**What to produce:** Filter the records, keeping every line that has the string "words".

——

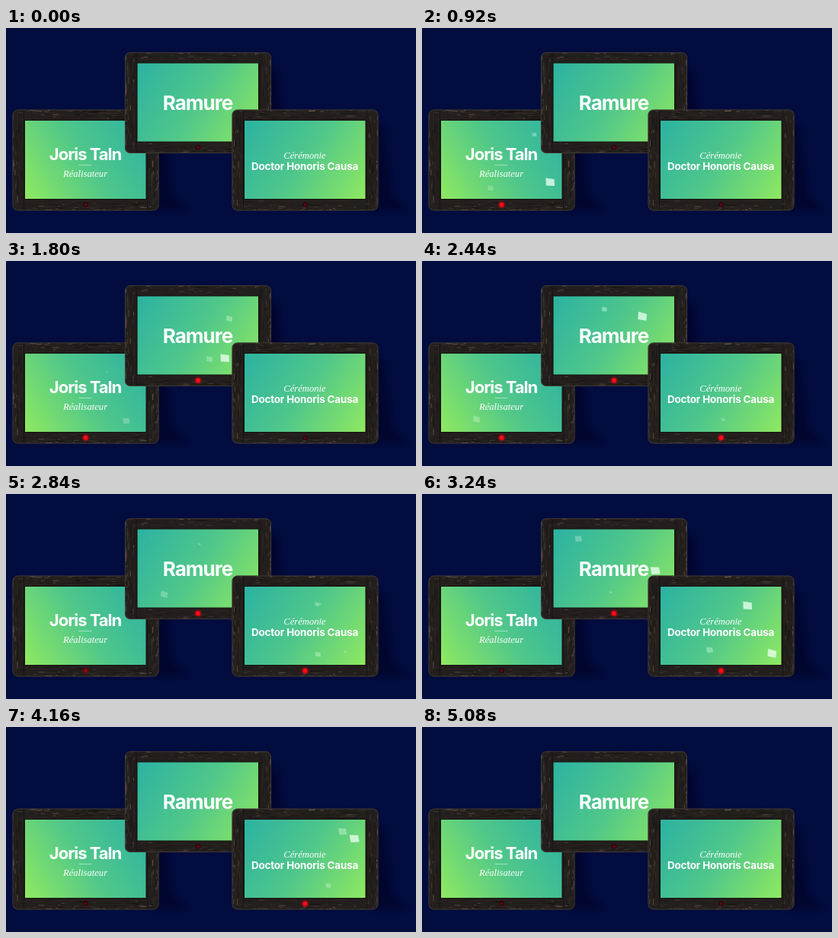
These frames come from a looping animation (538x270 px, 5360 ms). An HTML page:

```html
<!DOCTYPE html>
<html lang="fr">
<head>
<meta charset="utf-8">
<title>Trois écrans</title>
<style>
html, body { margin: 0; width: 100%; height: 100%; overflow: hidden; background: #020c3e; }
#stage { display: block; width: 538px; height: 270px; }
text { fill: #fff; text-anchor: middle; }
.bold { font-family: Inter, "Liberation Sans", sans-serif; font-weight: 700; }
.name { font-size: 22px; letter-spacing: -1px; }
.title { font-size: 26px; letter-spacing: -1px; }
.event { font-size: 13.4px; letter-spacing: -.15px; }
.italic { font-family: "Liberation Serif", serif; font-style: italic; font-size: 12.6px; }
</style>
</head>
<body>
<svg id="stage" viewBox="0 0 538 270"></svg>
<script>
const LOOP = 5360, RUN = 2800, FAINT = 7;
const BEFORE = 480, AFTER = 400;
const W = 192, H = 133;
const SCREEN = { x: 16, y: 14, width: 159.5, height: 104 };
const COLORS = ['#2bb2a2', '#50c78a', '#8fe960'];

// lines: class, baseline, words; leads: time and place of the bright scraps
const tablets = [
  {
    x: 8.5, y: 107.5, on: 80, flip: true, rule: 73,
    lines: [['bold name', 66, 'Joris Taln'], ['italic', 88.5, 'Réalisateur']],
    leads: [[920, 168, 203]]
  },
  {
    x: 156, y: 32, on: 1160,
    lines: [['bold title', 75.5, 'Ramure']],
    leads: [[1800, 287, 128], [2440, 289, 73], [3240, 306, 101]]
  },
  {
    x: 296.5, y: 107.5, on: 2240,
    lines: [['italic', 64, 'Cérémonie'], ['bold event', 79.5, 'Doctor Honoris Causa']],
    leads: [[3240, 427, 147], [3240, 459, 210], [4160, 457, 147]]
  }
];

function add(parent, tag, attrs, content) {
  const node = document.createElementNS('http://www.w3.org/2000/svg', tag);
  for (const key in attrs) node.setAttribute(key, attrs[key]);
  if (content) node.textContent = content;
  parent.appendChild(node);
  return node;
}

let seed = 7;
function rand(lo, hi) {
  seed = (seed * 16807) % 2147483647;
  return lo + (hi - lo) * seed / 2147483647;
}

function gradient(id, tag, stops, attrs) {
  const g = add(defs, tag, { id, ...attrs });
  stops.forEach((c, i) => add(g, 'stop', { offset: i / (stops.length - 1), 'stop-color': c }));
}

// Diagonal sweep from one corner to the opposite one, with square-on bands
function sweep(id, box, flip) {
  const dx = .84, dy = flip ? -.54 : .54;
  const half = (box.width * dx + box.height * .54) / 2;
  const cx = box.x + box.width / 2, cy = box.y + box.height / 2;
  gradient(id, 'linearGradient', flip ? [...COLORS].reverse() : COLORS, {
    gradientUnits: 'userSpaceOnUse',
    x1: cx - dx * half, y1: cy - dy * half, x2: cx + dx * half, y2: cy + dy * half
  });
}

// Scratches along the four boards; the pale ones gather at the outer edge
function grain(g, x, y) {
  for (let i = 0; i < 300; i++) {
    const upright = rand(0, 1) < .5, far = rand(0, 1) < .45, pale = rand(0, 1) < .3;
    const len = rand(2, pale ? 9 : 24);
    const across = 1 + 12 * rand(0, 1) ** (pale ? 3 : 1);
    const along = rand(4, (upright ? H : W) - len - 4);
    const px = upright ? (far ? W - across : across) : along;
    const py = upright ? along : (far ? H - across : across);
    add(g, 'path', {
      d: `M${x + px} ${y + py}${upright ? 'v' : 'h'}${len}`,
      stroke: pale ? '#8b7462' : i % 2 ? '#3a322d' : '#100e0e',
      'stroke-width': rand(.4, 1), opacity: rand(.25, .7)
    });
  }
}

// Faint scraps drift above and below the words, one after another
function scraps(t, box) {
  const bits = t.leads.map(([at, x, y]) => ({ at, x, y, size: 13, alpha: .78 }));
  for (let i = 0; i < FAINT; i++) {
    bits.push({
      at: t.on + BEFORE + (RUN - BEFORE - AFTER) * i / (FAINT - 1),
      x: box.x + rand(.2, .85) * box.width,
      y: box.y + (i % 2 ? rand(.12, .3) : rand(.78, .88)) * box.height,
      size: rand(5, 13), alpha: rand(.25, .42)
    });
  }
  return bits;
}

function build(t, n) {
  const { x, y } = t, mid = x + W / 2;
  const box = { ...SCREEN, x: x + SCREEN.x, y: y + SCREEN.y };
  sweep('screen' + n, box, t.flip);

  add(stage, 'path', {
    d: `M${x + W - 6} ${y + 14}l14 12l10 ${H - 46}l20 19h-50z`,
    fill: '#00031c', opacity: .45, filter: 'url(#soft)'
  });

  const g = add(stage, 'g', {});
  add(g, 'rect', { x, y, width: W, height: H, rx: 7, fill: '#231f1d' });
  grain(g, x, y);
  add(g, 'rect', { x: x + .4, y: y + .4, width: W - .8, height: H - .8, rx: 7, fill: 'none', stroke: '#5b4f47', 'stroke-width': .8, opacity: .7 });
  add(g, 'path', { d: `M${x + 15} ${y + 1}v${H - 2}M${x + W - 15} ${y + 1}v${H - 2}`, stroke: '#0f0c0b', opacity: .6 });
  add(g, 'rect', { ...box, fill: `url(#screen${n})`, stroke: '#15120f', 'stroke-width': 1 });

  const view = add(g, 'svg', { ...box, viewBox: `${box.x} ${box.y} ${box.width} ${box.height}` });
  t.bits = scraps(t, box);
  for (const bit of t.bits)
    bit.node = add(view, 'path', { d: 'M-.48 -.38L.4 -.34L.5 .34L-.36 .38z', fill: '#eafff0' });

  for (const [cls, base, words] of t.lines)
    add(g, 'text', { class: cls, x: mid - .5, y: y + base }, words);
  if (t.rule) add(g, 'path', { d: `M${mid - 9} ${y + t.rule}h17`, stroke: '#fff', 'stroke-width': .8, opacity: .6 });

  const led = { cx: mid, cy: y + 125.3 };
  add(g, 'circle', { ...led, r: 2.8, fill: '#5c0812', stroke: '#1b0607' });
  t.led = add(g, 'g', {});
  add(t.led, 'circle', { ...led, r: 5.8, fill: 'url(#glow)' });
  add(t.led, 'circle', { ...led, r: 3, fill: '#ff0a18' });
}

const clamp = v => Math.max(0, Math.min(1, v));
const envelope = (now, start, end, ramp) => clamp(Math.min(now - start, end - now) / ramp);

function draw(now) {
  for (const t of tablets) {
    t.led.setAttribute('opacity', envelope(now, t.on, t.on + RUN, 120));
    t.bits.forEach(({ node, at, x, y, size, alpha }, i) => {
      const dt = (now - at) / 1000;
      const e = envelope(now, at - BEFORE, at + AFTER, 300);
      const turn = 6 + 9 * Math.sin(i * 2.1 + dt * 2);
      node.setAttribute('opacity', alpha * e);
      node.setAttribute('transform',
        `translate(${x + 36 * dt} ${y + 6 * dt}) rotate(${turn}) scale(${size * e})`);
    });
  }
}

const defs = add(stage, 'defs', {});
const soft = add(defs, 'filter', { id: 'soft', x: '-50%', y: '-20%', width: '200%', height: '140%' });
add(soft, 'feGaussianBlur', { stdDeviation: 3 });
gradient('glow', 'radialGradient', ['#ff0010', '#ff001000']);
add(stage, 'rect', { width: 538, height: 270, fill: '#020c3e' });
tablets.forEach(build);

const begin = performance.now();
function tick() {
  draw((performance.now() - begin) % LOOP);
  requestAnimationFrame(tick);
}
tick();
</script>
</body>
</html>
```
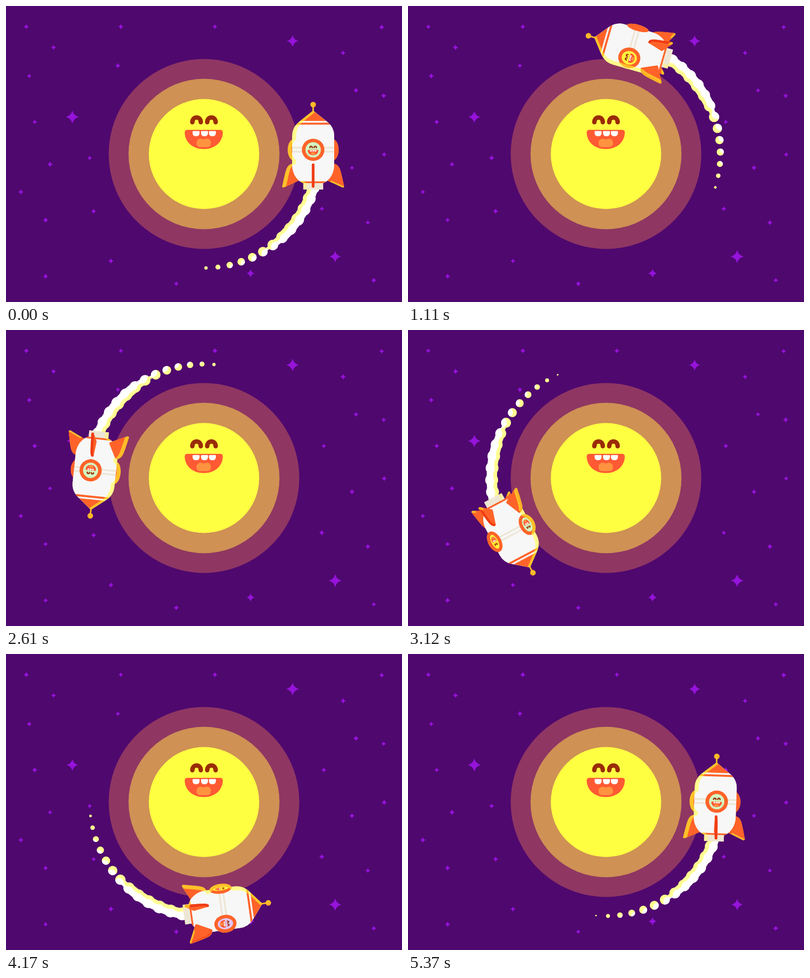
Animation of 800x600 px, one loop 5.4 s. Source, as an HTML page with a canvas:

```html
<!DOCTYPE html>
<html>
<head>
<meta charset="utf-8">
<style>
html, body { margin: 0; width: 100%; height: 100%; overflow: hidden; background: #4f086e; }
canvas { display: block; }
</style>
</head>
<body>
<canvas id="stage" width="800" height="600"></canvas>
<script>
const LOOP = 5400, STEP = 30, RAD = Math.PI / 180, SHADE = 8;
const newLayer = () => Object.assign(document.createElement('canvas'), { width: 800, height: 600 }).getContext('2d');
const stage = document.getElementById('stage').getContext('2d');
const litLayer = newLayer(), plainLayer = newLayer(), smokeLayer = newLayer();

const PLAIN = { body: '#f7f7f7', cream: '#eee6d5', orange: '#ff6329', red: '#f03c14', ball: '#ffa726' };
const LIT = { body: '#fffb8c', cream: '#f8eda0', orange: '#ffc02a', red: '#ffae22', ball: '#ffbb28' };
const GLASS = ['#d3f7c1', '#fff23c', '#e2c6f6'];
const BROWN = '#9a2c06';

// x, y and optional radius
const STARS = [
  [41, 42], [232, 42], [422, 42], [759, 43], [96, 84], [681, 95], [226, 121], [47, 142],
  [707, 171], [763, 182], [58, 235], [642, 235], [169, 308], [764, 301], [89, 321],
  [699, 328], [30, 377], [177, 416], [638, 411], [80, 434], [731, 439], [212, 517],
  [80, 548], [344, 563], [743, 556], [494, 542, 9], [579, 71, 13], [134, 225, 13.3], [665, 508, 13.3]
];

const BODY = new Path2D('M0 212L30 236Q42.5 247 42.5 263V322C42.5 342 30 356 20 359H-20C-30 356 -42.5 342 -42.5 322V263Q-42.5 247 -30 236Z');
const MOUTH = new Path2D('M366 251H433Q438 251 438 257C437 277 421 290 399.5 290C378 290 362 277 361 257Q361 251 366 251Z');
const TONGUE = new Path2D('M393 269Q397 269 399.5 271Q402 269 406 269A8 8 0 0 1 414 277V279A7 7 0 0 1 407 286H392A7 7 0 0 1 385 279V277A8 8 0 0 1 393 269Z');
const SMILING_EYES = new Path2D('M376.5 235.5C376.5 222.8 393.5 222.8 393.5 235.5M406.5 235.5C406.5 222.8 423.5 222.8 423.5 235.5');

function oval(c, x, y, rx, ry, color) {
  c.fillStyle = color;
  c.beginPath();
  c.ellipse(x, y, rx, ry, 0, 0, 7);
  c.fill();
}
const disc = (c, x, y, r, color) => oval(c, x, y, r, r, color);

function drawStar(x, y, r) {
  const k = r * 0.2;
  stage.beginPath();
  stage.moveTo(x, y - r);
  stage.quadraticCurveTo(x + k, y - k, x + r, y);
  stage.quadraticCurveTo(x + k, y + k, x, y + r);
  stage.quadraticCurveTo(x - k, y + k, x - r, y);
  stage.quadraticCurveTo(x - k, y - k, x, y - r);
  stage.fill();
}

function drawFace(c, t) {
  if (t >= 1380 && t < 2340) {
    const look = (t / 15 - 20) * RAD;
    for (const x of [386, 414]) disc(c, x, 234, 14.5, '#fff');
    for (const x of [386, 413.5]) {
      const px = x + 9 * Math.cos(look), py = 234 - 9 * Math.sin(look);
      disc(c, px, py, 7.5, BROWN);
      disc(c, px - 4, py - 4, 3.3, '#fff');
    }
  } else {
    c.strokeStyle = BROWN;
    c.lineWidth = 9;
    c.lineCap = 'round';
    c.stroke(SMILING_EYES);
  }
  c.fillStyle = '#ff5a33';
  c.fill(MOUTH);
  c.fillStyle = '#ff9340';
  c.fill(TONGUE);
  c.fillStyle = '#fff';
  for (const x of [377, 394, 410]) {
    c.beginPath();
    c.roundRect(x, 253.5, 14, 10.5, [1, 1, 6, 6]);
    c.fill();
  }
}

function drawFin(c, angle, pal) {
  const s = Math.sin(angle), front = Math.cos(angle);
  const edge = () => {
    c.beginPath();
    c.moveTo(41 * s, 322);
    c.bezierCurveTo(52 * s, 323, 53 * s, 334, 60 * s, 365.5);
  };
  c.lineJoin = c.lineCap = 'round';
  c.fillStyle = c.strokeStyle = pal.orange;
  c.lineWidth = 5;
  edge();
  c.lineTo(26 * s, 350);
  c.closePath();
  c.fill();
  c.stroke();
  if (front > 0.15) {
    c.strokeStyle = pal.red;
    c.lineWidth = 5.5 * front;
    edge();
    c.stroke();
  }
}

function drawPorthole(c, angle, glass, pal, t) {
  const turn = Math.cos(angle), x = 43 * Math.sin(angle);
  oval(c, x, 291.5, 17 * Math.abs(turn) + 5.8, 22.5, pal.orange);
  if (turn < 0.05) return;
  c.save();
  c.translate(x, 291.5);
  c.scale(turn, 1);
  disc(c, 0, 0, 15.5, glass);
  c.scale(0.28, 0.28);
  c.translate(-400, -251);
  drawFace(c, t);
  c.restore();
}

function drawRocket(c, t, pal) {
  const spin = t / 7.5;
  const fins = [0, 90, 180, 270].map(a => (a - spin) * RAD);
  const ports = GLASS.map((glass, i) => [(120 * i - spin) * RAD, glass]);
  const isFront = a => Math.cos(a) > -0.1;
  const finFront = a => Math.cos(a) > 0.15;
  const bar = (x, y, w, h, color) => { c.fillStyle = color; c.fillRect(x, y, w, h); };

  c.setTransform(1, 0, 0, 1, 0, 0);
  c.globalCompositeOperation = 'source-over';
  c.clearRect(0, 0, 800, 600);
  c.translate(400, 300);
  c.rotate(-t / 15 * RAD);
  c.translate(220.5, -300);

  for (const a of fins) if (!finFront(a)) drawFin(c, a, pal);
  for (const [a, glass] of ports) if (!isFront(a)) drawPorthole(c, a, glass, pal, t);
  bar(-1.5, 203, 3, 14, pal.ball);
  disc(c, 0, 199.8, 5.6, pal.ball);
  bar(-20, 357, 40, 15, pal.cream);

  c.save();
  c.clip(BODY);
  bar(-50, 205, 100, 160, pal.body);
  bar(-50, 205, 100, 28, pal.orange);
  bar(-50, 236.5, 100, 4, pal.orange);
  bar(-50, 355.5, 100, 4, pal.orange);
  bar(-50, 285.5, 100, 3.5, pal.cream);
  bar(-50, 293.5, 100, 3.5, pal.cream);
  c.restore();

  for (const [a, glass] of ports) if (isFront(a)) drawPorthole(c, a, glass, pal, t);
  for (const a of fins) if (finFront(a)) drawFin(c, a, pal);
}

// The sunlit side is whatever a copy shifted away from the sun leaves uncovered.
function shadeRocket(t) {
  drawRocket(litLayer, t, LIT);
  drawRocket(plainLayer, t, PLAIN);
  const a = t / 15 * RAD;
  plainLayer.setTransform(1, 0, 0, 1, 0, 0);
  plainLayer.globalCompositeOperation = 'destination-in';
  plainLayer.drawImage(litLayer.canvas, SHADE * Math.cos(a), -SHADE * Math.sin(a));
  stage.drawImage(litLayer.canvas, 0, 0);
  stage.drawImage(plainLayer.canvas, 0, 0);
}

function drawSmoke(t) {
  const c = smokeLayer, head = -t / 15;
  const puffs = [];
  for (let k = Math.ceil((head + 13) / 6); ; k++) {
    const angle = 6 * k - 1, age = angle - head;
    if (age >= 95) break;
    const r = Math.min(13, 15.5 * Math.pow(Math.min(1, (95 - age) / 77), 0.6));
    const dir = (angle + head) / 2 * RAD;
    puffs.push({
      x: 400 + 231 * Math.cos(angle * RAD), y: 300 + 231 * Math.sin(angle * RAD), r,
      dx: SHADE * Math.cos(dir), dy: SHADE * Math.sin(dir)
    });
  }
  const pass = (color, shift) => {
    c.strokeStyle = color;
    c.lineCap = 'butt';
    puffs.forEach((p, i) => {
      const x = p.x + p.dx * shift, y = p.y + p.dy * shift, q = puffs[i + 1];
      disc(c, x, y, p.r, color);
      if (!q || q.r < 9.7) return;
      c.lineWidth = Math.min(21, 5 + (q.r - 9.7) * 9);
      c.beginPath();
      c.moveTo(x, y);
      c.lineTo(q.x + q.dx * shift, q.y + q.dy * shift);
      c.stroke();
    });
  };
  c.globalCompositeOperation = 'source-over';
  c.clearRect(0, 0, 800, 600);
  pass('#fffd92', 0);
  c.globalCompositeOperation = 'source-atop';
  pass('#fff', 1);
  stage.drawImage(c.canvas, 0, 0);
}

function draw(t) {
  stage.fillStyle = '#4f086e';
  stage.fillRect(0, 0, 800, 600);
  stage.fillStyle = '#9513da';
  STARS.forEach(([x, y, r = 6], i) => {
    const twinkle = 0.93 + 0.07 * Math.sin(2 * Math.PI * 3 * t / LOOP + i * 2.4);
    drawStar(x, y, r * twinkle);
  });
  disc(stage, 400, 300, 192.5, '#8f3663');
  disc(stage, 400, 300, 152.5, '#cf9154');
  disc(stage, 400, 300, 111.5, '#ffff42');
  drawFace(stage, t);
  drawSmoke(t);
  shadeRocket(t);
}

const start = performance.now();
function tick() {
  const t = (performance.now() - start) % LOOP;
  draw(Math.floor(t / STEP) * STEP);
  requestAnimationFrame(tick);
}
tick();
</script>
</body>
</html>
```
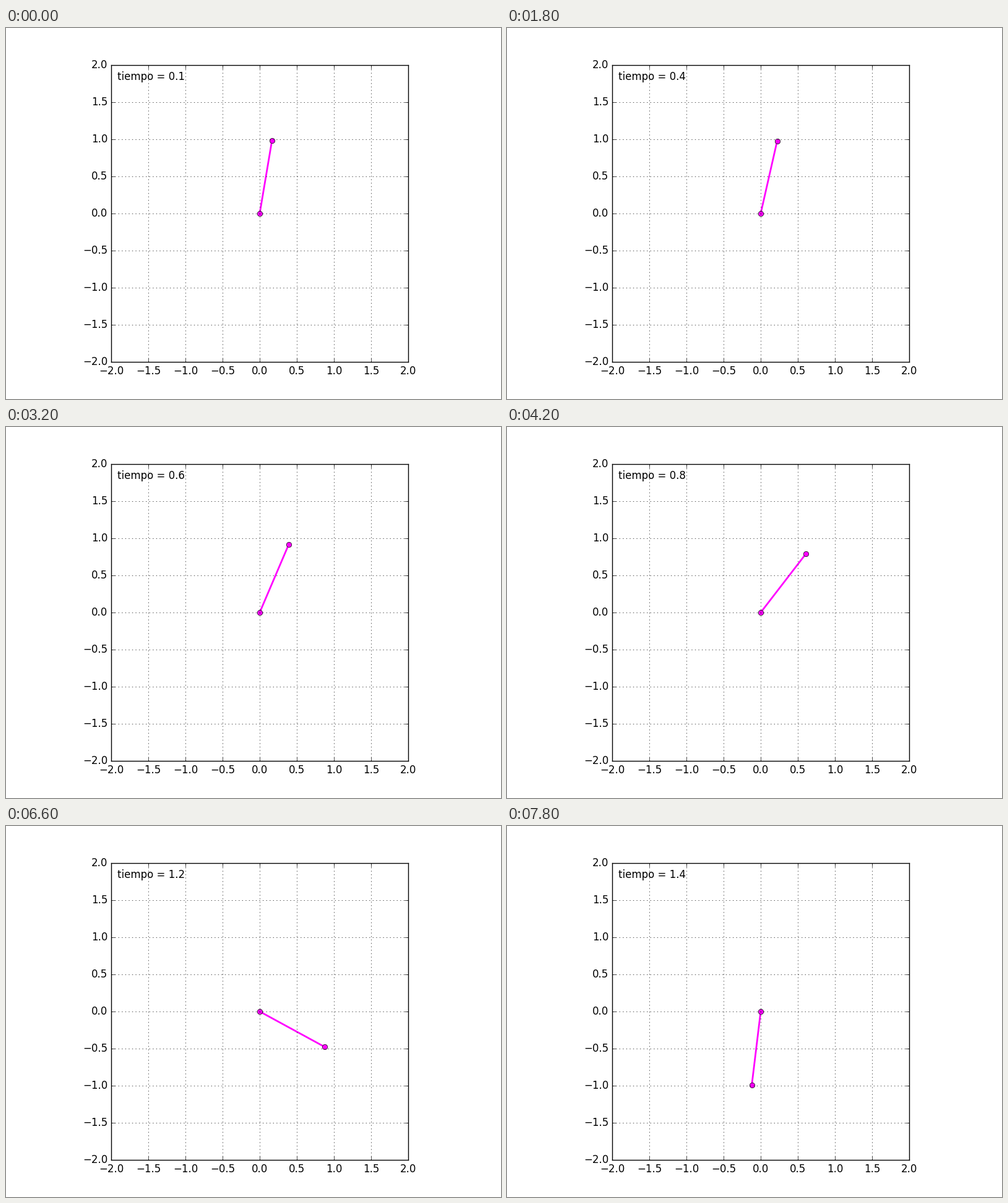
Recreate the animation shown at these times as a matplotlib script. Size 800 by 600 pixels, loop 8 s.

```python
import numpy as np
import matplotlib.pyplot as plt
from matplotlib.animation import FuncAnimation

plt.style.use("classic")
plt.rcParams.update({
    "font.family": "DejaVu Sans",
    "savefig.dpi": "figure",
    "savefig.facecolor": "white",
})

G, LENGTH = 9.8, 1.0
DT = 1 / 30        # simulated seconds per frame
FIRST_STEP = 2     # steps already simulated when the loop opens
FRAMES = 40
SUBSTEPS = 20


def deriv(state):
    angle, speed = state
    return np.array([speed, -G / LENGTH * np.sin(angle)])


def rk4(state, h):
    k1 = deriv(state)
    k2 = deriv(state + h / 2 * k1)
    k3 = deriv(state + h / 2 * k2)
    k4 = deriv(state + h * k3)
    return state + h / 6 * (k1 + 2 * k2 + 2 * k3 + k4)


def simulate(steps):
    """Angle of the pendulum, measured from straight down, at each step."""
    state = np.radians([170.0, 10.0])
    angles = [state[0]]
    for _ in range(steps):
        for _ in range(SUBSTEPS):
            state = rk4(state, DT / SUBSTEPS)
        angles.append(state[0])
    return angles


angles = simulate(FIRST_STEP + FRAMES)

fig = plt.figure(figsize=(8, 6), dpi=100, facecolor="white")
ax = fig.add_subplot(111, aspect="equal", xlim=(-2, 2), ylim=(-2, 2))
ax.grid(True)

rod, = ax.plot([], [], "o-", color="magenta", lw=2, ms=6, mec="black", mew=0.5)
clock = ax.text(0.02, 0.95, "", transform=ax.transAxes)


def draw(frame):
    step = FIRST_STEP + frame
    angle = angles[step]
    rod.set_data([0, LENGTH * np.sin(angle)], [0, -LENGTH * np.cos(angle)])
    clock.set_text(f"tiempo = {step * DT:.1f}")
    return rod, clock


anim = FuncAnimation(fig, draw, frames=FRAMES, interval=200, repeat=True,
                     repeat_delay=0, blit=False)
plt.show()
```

——

**Your response:**
// lines: class, baseline, words; leads: time and place of the bright scraps
// Faint scraps drift above and below the words, one after another
  for (const [cls, base, words] of t.lines)
    add(g, 'text', { class: cls, x: mid - .5, y: y + base }, words);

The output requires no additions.